Godzilla, Gojira, either way pretty scary

Happy Change of Venue Friday, the day we take a deserved amble down a path that’s not strictly legal—but a path I’d guess lawyers would enjoy.

Today, I take note of a new release of an old classic film: Gojira, the precursor to what most of us know as Godzilla.

It turns out there’s a lot more to the Gojira story than we would have guessed—so much so that the storied Criterion Collection is re-releasing the original. As the news story notes:

“The highbrow Criterion Collection, which usually traffics in the world of Hitchcock, Truffaut and Japan’s Akira Kurosawa, will add digitally restored editions of Toho Studios’ ‘Gojira’ and the watered-down American version from 1956, ‘Godzilla: King of the Monsters,’ with Raymond Burr, to its prestigious DVD and Blu-ray catalog.

“‘For viewers who grew up on the campy, silly ‘Godzilla’ movies that came later, this 1954 original is going to seem like a shock,’ says film scholar David Kalat, author of ‘A Critical History and Filmography of Toho’s Godzilla Series.’

“‘It’s like the difference between the Adam West ‘Batman’ and ‘The Dark Knight’—the basic premise is the same, but it’s so much darker and more horrific.’”

Yes, Godzilla got its own Hollywood star.

“Horrific”? Well, yes. For it is “a fearful atomic fable from expert filmmakers, a metaphor for the bombing of Hiroshima that ended World War II just nine years earlier.”

Read the whole story here. And have a great weekend.

Are you in need of a cosmopolitan pick-me-up, perhaps to perch on your own desk?

If so, New York in a Bag may be the ticket.

On this Change of Venue Friday, I share a small item that my sister- and brother-in-law got for me when they recently traveled East. As we enter the holiday-laden months, you may find that it suits your workspace, or that of a colleague.

Here’s the burgeoning little berg, carved out of wood (the coin is for size comparison).


The NY set includes the Chrysler Building, Statue of Liberty, Guggenheim Museum, the original Museum of Modern Art (MOMA) buildings, and six cars.

And yes, there IS a bag.

Japanese firm MUJI manufactures these unique sets of blocks—and then packs them in a bag, hence the name. According to MUJI, they’re made of sustainable wood. And they’re as charming as all get-out.

One of the best places to purchase it is MOMA itself.

New York not your choice of great cities? You also may choose other locales, including Barcelona, Tokyo, London, Italy or Paris—or more. Use your imagination and create your own wooden metropolis.

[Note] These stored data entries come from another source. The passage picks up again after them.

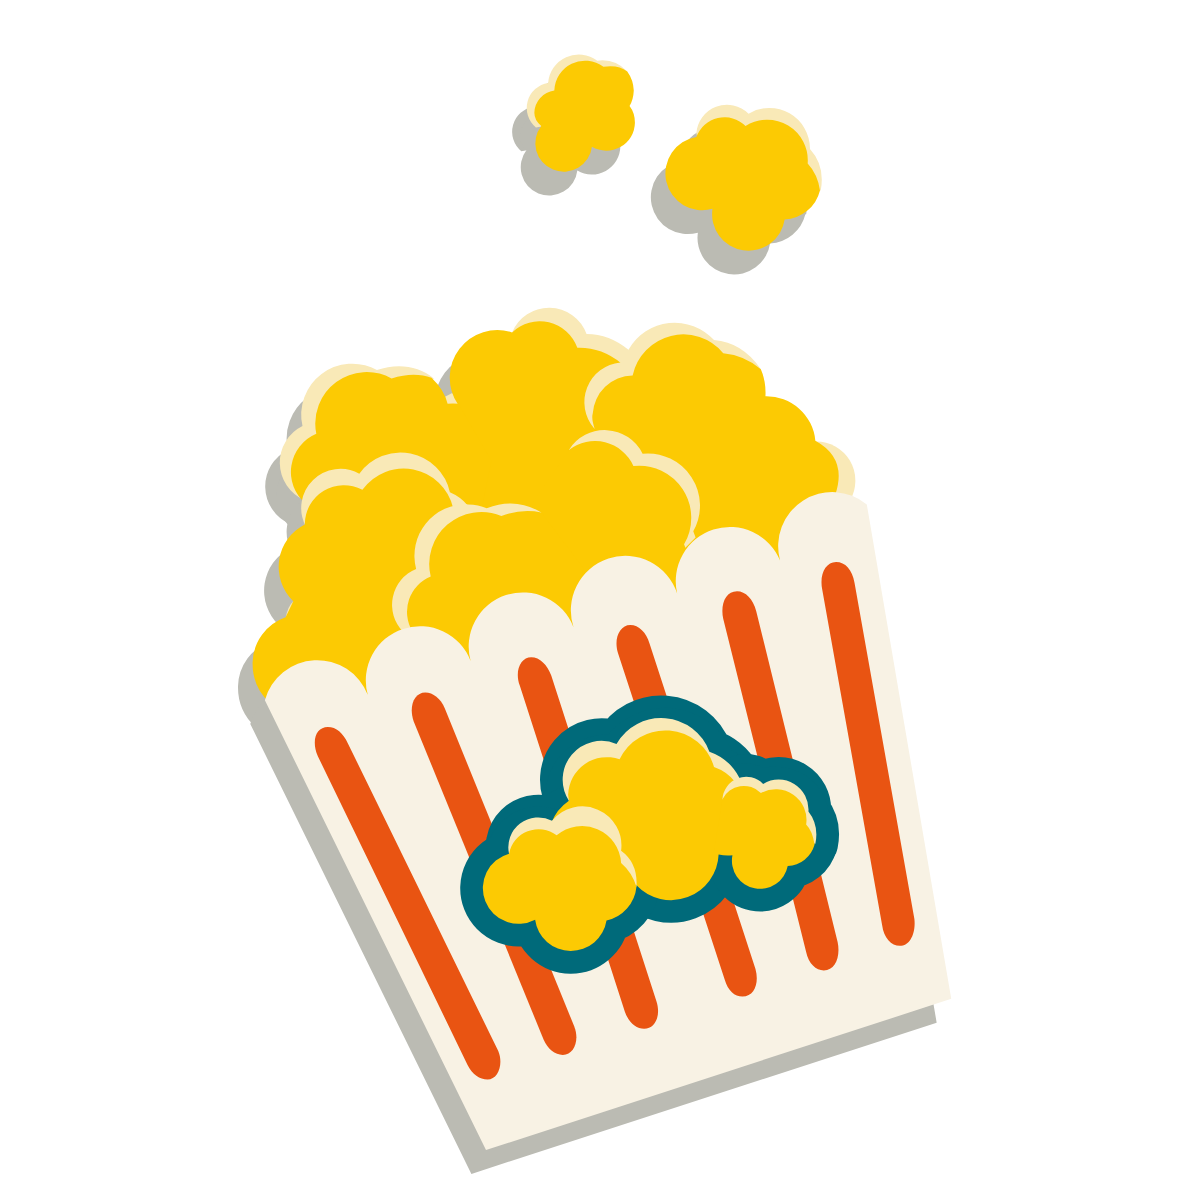
<!DOCTYPE html>
<html lang="en">
<head>
<meta charset="utf-8">
<title>Popcorn box</title>
<style>
  :root {
    --paper: #ffffff;
    --corn: #fcca03;
    --corn-light: #f9e9b7;
    --box: #f8f2e4;
    --stripe: #e95412;
    --badge: #006a7a;
    --shade: #bbbbb3;
  }
  html, body { margin: 0; background: var(--paper); overflow: hidden; }
  .canvas { display: block; width: 1200px; height: 1200px; background: var(--paper); }

  /* Shapes read these three, so a shadow is the same shape in one colour */
  .lit { --rim: var(--corn-light); --face: var(--corn); --card: var(--box); }
  .shadow { --rim: var(--shade); --face: var(--shade); --card: var(--shade); }
  .badge-border { --rim: var(--badge); --face: var(--badge); stroke: var(--badge); stroke-width: 59; stroke-linejoin: round; }

  .rim { fill: var(--rim); }
  .face { fill: var(--face); }
  .card { fill: var(--card); }
  .stripes { fill: var(--stripe); }
</style>
</head>
<body>
<svg class="canvas" viewBox="0 0 1563 1563" role="img" aria-label="Tilted striped box of popcorn with two kernels flying out">
  <defs>
    <g id="flying-kernels">
      <path class="rim" d="M698 166A33 33 0 0 1 714 108A40 40 0 0 1 778 79Q801 76 817 93L790 150Z"/>
      <path class="face" d="M722 118A40 40 0 0 1 786 87C799 85 809 87 817 93Q825 104 825.500 118Q825 130 820 138Q827 147 827 160A37 37 0 0 1 771 191A37 37 0 1 1 705 164Q696 157 696 147A30 30 0 0 1 722 118Z"/>
      <path class="rim" d="M907 174A40 40 0 0 1 975 148A53 53 0 0 1 1055 194Q1075 216 1069 248L1000 250L920 220Z"/>
      <path class="face" d="M907 178.500A39 39 0 0 1 971 164A53 53 0 0 1 1052 213Q1065 227 1068 248A50 50 0 0 1 1022 286A47.500 47.500 0 0 1 928 272A48 48 0 1 1 907 178.500Z"/>
    </g>

    <g id="popcorn-pile">
      <!-- top middle -->
      <path class="rim" d="M667 433A52 52 0 0 1 764 435Q794 435 819 456L809 480L700 500Z"/>
      <path class="rim" d="M579 517L589 512L600 530L583 534Z"/>
      <path class="face" d="M596 526A62 62 0 0 1 667 433A52 52 0 0 1 752 453Q783 452 809 473L850 600L780 720L580 700Z"/>
      <!-- top left -->
      <path class="rim" d="M396 651A53 53 0 0 1 394 555A66.500 66.500 0 0 1 491 482C517 473 545 476 565 493L500 560Z"/>
      <path class="face" d="M398 656A54 54 0 0 1 412 565A67 67 0 0 1 510 493C531 486 548 487 562 492Q579 508 583 526Q590 525 597 526L640 600L620 700L450 700Z"/>
      <!-- right -->
      <path class="rim" d="M774 558A52 52 0 0 1 808 472L819 455A69 69 0 0 1 930 443Q967 446 991 481L900 560Z"/>
      <path class="rim" d="M1062 575A51 51 0 0 1 1107 652L1070 660L1030 610Z"/>
      <path class="face" d="M775 560Q770 545 772 539A53 53 0 0 1 824 489A67.500 67.500 0 0 1 942 460Q971 463 991 481Q998 497 997 516A64 64 0 0 1 1062 574Q1104 597 1088 644L1080 720L905 790L760 720Z"/>
      <!-- lower left -->
      <path class="rim" d="M398 685A51 51 0 0 1 468 617A66 66 0 0 1 586 641Q600 647 609 658L590 690L420 720Z"/>
      <path class="rim" d="M383 782Q374 790 372 806L400 810Z"/>
      <path class="face" d="M397 683A51 51 0 0 1 472 638A66 66 0 0 1 590 661L610 720L560 850L480 925L352 916A70 70 0 0 1 329 863A64 64 0 0 1 372 804L382 783A62 62 0 0 1 397 683Z"/>
      <!-- middle right -->
      <path class="rim" d="M741 586A55 55 0 0 1 837 591A68 68 0 0 1 903 692L906 700L892 714L800 660Z"/>
      <path class="face" d="M741 586A55 55 0 0 1 825 607A68 68 0 0 1 891 709L898 728L880 790L720 830L690 660Z"/>
      <!-- front -->
      <path class="rim" d="M525 823A50.500 50.500 0 0 1 542 741A67 67 0 0 1 610 657Q623 657 634 662Q672 647 705 667.500L640 760L570 840Z"/>
      <path class="face" d="M537 822A49.500 49.500 0 0 1 561 751A68 68 0 0 1 653 672Q680 662 705 667.500L760 740L740 830L610 880Z"/>
    </g>

    <path id="box-card" class="card" d="M345 912A70.600 70.600 0 0 1 479 905A70.600 70.600 0 0 1 613 861A70.600 70.600 0 0 1 747 817A70.600 70.600 0 0 1 882 773A70.600 70.600 0 0 1 1016 730A70.600 70.600 0 0 1 1129 657L1239 1301L633 1498Z"/>

    <g id="badge-kernels">
      <!-- centre -->
      <path class="rim" d="M741 1043A50.500 50.500 0 0 1 803 969A67 67 0 0 1 924 979Q950 988 963 1013L940 1060L800 1080Z"/>
      <path class="face" d="M718 1072Q725 1054 741 1043L740 1035A50.500 50.500 0 0 1 807 989A66 66 0 0 1 930 999Q947 1005 957 1018L1000 1060L954 1114Q945 1115 936 1113A62 62 0 0 1 829 1153L760 1130Z"/>
      <!-- left -->
      <path class="rim" d="M663 1112A39 39 0 0 1 719 1069A51 51 0 0 1 809 1108Q831 1124 829 1155L760 1150Z"/>
      <path class="face" d="M663 1112A39 39 0 0 1 725 1088A51 51 0 0 1 809 1124Q823 1136 829 1155A50 50 0 0 1 790 1199A47 47 0 0 1 697 1198A46.500 46.500 0 1 1 663 1112Z"/>
      <!-- right -->
      <path class="rim" d="M941 1041A31 31 0 0 1 994 1021A39 39 0 0 1 1053 1057Q1067 1075 1062 1099L1000 1090Z"/>
      <path class="face" d="M941 1041A31 31 0 0 1 991 1033A40 40 0 0 1 1050 1074Q1058 1082 1061 1100A38 38 0 0 1 1026 1128A36 36 0 0 1 954 1114L930 1108Z"/>
    </g>
  </defs>

  <g class="shadow" transform="translate(-19 31)">
    <use href="#flying-kernels"/>
    <use href="#popcorn-pile"/>
    <use href="#box-card"/>
  </g>

  <g class="lit">
    <use href="#flying-kernels"/>
    <use href="#popcorn-pile"/>
    <use href="#box-card"/>
  </g>

  <g class="stripes">
    <path d="M414 985C405 964 412 947 427 947C438 947 447 955 453 968L649 1369C656 1386 649 1406 635 1406C625 1406 615 1399 609 1387Z"/>
    <path d="M539 940C532 921 539 902 554 902C564 902 574 910 579 922L748 1337C755 1355 748 1374 733 1374C723 1374 713 1366 708 1354Z"/>
    <path d="M677 893C670 874 678 856 692 856C703 856 713 866 718 880L855 1304C861 1322 854 1340 839 1340C829 1340 819 1332 814 1318Z"/>
    <path d="M805 851C799 832 807 814 821 814C832 814 842 824 846 838L984 1262C989 1280 983 1298 967 1298C957 1298 948 1290 944 1276Z"/>
    <path d="M942 806C938 787 945 770 960 770C971 770 981 780 985 796L1091 1227C1095 1246 1088 1264 1073 1264C1063 1264 1053 1255 1050 1240Z"/>
    <path d="M1071 768C1067 749 1075 732 1089 732C1101 732 1110 742 1113 759L1191 1197C1193 1216 1185 1232 1172 1232C1161 1232 1151 1221 1149 1205Z"/>
  </g>

  <g class="badge-border"><use href="#badge-kernels"/></g>
  <g class="lit"><use href="#badge-kernels"/></g>
</svg>
</body>
</html>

I’ve also been led to believe that they have created Outer Space in a Bag and Suburbia in a Bag, but I haven’t been able to locate them to purchase. If you do, let me know.

Have a globe-trotting weekend.